Here are some pictures of a big project that has been started, stopped, restarted, stopped again, and now resurrected anew. It is in East Rutherford, N.J., next door to Met Life Stadium, where the New York Giants and Jets play football.
The photographs below don't convey the impact of the project because they were taken from a distance and tend to minimize its enormous size. It has many garish pieces, and a lot of it looks like parti-colored stacks of oversized shipping containers.
New Jersey Governor Chris Christie has called it "the ugliest damn building in New Jersey, and maybe America." Whatever you think about Christie, you have to agree that he is right about that. He said the latest effort to revive the never-completed project will start with improving the look of the place from the outside.
This development, originally dubbed Xanadu, is to include a retail complex, an amusement park, a water park and the first indoor ski slope (on the left in the middle picture) in the country. It was approved for construction in 2003. The original developers filed for bankruptcy in 2007, after which another developer resumed work, quitting in 2009.
Between them, the first two unsuccessful efforts to complete the project consumed $1.9 billion and left the current hulk sitting in the middle of Jersey's Meadowlands.
In 2011, a group named Triple Five took over and renamed the project American Dream. The company promises 400 retail stores and restaurants, among these an "upscale gourmet food hall" and a kosher food mall. The theme park will have a Dream Works theme.
Triple Five owns the Mall of America in Bloomington, Minn., which is described, appropriately, as a mega mall. It has 520 stores, 50 restaurants, a Nickelodeon Universe theme park, a Sea Life aquarium and a Lego Universe Center.

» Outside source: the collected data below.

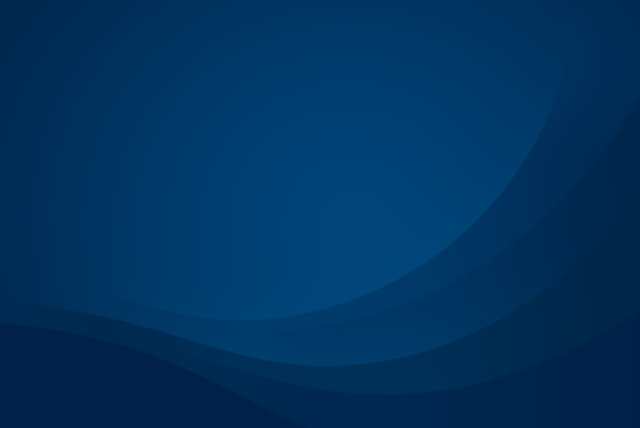
Give the GLSL for this background, as a Shadertoy shader.

```glsl
// Deep blue backdrop: a soft radial light with sweeping, overlapping swooshes.
// Each swoosh is a curve with a Gaussian shoulder on the left and an elliptic
// rise on the right; it glows faintly above its rim and is filled below it.

// Height of a rim: lowest point, shoulder (height, width), ellipse radii.
float rim(float x, vec2 low, vec2 shoulder, vec2 radii) {
    float left = max(low.x - x, 0.0) / shoulder.y;
    float right = clamp((x - low.x) / radii.x, 0.0, 1.0);
    return low.y + shoulder.x * (1.0 - exp(-left * left))
                 + radii.y * (1.0 - sqrt(1.0 - right * right));
}

// Lights the area above a rim, then covers the area below it.
vec3 swoosh(vec3 under, float above, vec3 fill, float opacity, float glow) {
    vec3 lit = under + vec3(0.0, 0.9, 1.0) * glow * exp(-max(above, 0.0) / 0.075);
    float soft = max(fwidth(above), 0.0005);
    float cover = 1.0 - smoothstep(-soft, soft, above);
    return mix(lit, fill, cover * opacity);
}

void mainImage(out vec4 fragColor, in vec2 fragCoord) {
    // Height is 1, width is 1.5.
    vec2 p = fragCoord / iResolution.xy * vec2(1.5, 1.0);

    // Radial light
    float falloff = length((p - vec2(0.82, 0.51)) / vec2(0.94, 0.82));
    vec3 color = mix(vec3(0.0, 0.265, 0.475), vec3(0.0, 0.15, 0.30),
                     smoothstep(0.0, 1.2, falloff));

    // Fills darken toward both sides; glows live in the middle.
    float side = smoothstep(0.1, 0.75, abs(p.x - 0.78));
    float middle = 1.0 - side;

    // Upper swoosh, dissolving at its left and top ends
    float above = p.y - rim(p.x, vec2(0.557, 0.252), vec2(0.098, 0.332), vec2(0.80, 0.814));
    vec3 fill = mix(vec3(0.0, 0.222, 0.408), vec3(0.0, 0.16, 0.32), side);
    float fade = smoothstep(0.15, 0.5, p.x) * (1.0 - smoothstep(0.6, 0.98, p.y));
    color = swoosh(color, above, fill, fade, 0.022 * middle);

    // Second swoosh
    above = p.y - rim(p.x, vec2(0.605, 0.225), vec2(0.078, 0.39), vec2(1.074, 1.225));
    fill = mix(vec3(0.0, 0.206, 0.388), vec3(0.0, 0.147, 0.295), side);
    color = swoosh(color, above, fill, smoothstep(0.4, 0.8, p.x), 0.0);

    // Third swoosh, with the brightest rim
    above = p.y - rim(p.x, vec2(0.762, 0.1445), vec2(0.160, 0.459), vec2(0.977, 1.186));
    fill = mix(vec3(0.0, 0.183, 0.342), vec3(0.0, 0.15, 0.285), side);
    color = swoosh(color, above, fill, smoothstep(-0.1, 0.3, p.x), 0.034 * middle);

    // Lowest swoosh
    above = p.y - rim(p.x, vec2(0.898, 0.078), vec2(0.195, 0.566), vec2(2.93, 9.23));
    fill = mix(vec3(0.0, 0.155, 0.315), vec3(0.0, 0.13, 0.28), side);
    color = swoosh(color, above, fill, smoothstep(0.2, 0.8, p.x), 0.008 * middle);

    // Dark corner at the lower left
    above = p.y - rim(p.x, vec2(0.977, -0.064), vec2(0.322, 0.547), vec2(1.0, 0.0));
    color = swoosh(color, above, vec3(0.0, 0.13, 0.29), 1.0, 0.0);

    fragColor = vec4(color, 1.0);
}
```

When Mall of America opened, retail experts were skeptical, doubting that there were enough retail concepts in the country to fill the thing. In the 22 years since, American stores have lost much of their business to online sellers, but Mall of America seems to be holding its own.
American Dream may have real potential because it is not far from New York City. Millions of people from other countries visit New York every year, and something this big, with this many elements, could become a major tourist destination just on its own.
Back to the aesthetics. Triple Five plans to change the exterior of American Dream, adding "a lot of glass, really clean and exquisite, and I think a world-class building to be proud of," according to Triple Five's chief operating officer. A company spokesman told a Minneapolis newspaper it would have 80-foot-tall windows.
Almost any change would be an improvement, of course, but I doubt that any effort could render an "exquisite" result in this unfortunate situation.
Work is to begin shortly and be completed in 2016.
Last year, New Jersey's Economic Development Department approved $390 million in tax breaks for American Dream, as well has hundreds of millions of dollars in public bonds to finance construction. The total tab for the completion of American Dream is expected to run to almost $2 billion.
Great as the prospects for American Dream may be, I do not sense much public enthusiasm in New Jersey for government investment in the project. My guess is most people would have been happier just to see the thing torn down.